Strom: My very first resume had “consulting” in the objective statement, but I had no idea what it really meant or would require. I had to first learn the art and science of operations at McDonnell Douglas, then invest in getting my MBA at Stanford. The next two decades were about applying those skills at PRTM Management Consultants, which we grew to 700 people and ultimately sold to PwC in 2011. The journey mirrored the exponential growth of high-tech. It was exciting to help great companies through the high-tech boom, and it took me to exciting places. Memories include riding rickshaws in India, standing on the House Speaker’s balcony, and doing a hook landing on a nuclear aircraft carrier. You got me on the “what next” question… Seriously, Year 1 of this new life chapter is about intentional rest and reflection.
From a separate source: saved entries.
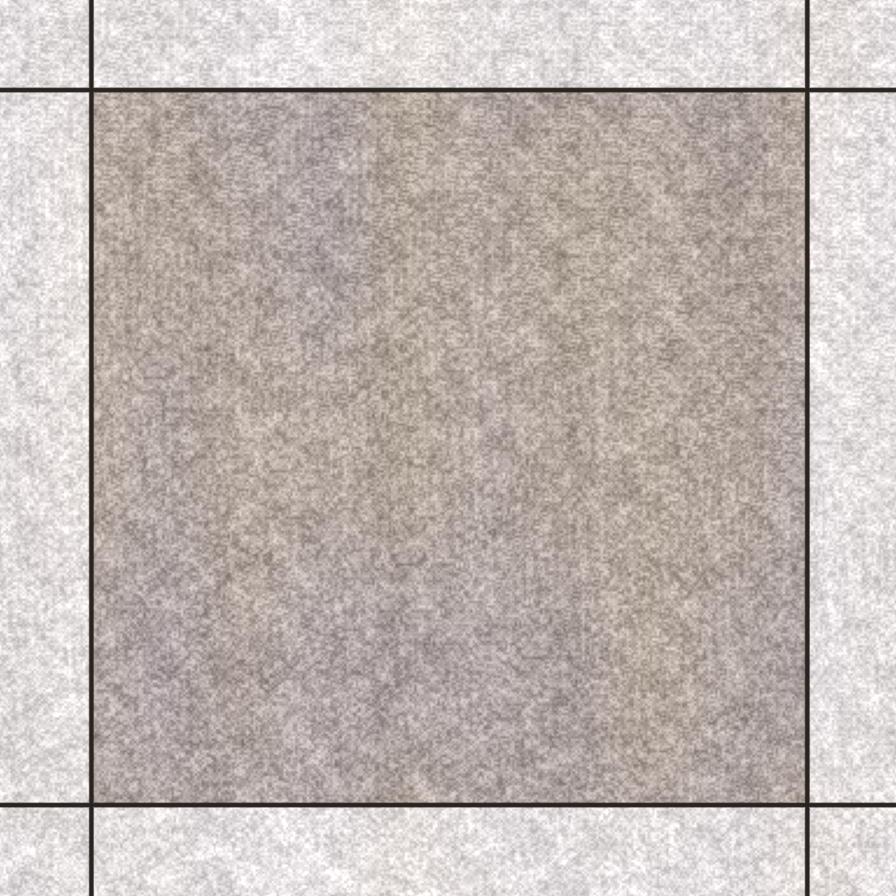
A Shadertoy shader for this texture:

```glsl
// Granite floor panel: one large taupe slab framed by pale stone strips, with
// thin dark joints running right across. The stone is layered wrapping value
// noise: fine grain, specks, repeating mottle and broad vertical tint bands.

const vec3 SLAB_COLOR   = vec3(0.700, 0.652, 0.630);
const vec3 BORDER_COLOR = vec3(0.897, 0.876, 0.874);
const vec3 JOINT_COLOR  = vec3(0.160, 0.140, 0.120);
const vec3 WARM_SHIFT   = vec3(0.012, 0.008, -0.022);  // ochre against mauve

const vec2  JOINT_LOW        = vec2(0.1020, 0.1015);   // left, bottom
const vec2  JOINT_HIGH       = vec2(0.9010, 0.8995);   // right, top
const float JOINT_HALF_WIDTH = 0.0026;
const float JOINT_FEATHER    = 0.0012;

const vec2  GRAIN_CELLS   = vec2(384.0);
const vec2  SPECK_CELLS   = vec2(192.0);
const vec2  MOTTLE_CELLS  = vec2(40.0);
const vec2  MOTTLE_PERIOD = vec2(8.0, 4.0);            // 5 across, 10 down
const vec2  CLOUD_CELLS   = vec2(56.0);
const vec2  BAND_CELLS    = vec2(11.0, 4.0);
const float GRAIN_AMOUNT  = 0.20;
const float SPECK_AMOUNT  = 0.17;
const float MOTTLE_AMOUNT = 0.065;
const float CLOUD_AMOUNT  = 0.075;
const float BAND_AMOUNT   = 0.030;
const float BORDER_CONTRAST = 0.85;
const float BORDER_WARMTH   = 0.35;

float hash(vec2 p) {
    return fract(sin(dot(p, vec2(127.1, 311.7))) * 43758.5453);
}

// Value noise centred on zero; the lattice wraps after `period` cells.
float wrapNoise(vec2 p, vec2 period, float seed) {
    vec2 cell = floor(p);
    vec2 f = fract(p);
    f = f * f * (3.0 - 2.0 * f);
    vec2 a = mod(cell, period) + seed;
    vec2 b = mod(cell + 1.0, period) + seed;
    float low  = mix(hash(a), hash(vec2(b.x, a.y)), f.x);
    float high = mix(hash(vec2(a.x, b.y)), hash(b), f.x);
    return mix(low, high, f.y) - 0.5;
}

// Brightness variation of the stone.
float stone(vec2 uv) {
    return GRAIN_AMOUNT  * wrapNoise(uv * GRAIN_CELLS, GRAIN_CELLS, 3.7)
         + SPECK_AMOUNT  * wrapNoise(uv * SPECK_CELLS, SPECK_CELLS, 17.3)
         + MOTTLE_AMOUNT * wrapNoise(uv * MOTTLE_CELLS, MOTTLE_PERIOD, 31.9)
         + CLOUD_AMOUNT  * wrapNoise(uv * CLOUD_CELLS, CLOUD_CELLS, 47.1)
         + BAND_AMOUNT   * wrapNoise(uv * BAND_CELLS, BAND_CELLS, 59.3);
}

void mainImage(out vec4 fragColor, in vec2 fragCoord) {
    vec2 uv = fragCoord / iResolution.xy;
    float feather = max(JOINT_FEATHER, 0.75 / iResolution.y);

    // Signed distance to the slab outline, positive inside
    vec2 inside = min(uv - JOINT_LOW, JOINT_HIGH - uv);
    float slab = smoothstep(-feather, feather, min(inside.x, inside.y));

    // Stone colour with grain and slow changes of hue
    float relief = stone(uv);
    float warmth = 2.0 * wrapNoise(uv * BAND_CELLS, BAND_CELLS, 73.7);
    vec3 color = mix(BORDER_COLOR, SLAB_COLOR, slab);
    color += relief * mix(BORDER_CONTRAST, 1.0, slab);
    color += WARM_SHIFT * warmth * mix(BORDER_WARMTH, 1.0, slab);

    // Joints cross the whole canvas
    vec2 toJoint = abs(inside);
    float joint = 1.0 - smoothstep(JOINT_HALF_WIDTH - feather,
                                   JOINT_HALF_WIDTH + feather,
                                   min(toJoint.x, toJoint.y));
    color = mix(color, JOINT_COLOR, joint);

    fragColor = vec4(clamp(color, 0.0, 1.0), 1.0);
}
```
I have a heart to give back in ways I could not before, and I’m seeking the Lord’s leading for specifics.
Crowell: You are currently serving as a coach in the Biola Startup Competition. Why do you think this strategic initiative is important, and what business and/or spiritual advice would you give young Christian innovators and entrepreneurs today?
Strom: I love that the Startup Competition is igniting imaginations and helping students see themselves and their career possibilities differently. Regardless of who wins or how the specific ideas pan out, the biggest benefit is getting students to think big and aim high. For advice, invest in understanding leadership and developing these skills—it’s a common thread in all successful organizations. The starting point is being rooted and grounded in who God is (the beginning of wisdom is the fear of the Lord). And the behaviors have been perfectly modeled in the servant leadership of Jesus.
Crowell: How did your education at the Crowell School of Business (B.S. 1984) and your MBA from Stanford University (1990) equip you for a business career? Talk specifically too about the value of a faith-based educational foundation — the idea of doing business as a ministry.
Strom: It’s fair to say that the door to my consulting career was opened by my Stanford MBA, and the door to Stanford was opened by my time at Biola. Henry Warren, former Biola Business Dean, was a mentor and dear friend who helped me aim high, then wrote a pivotal recommendation that made Stanford possible. I would also add that Biola academics prepared me very well for everything at Stanford. Picking up on my previous comments, our faith-based Biola education targets what I believe is the single biggest workplace skill gap, leadership. Good leadership touches hearts and minds on a daily basis. What an awesome ministry opportunity!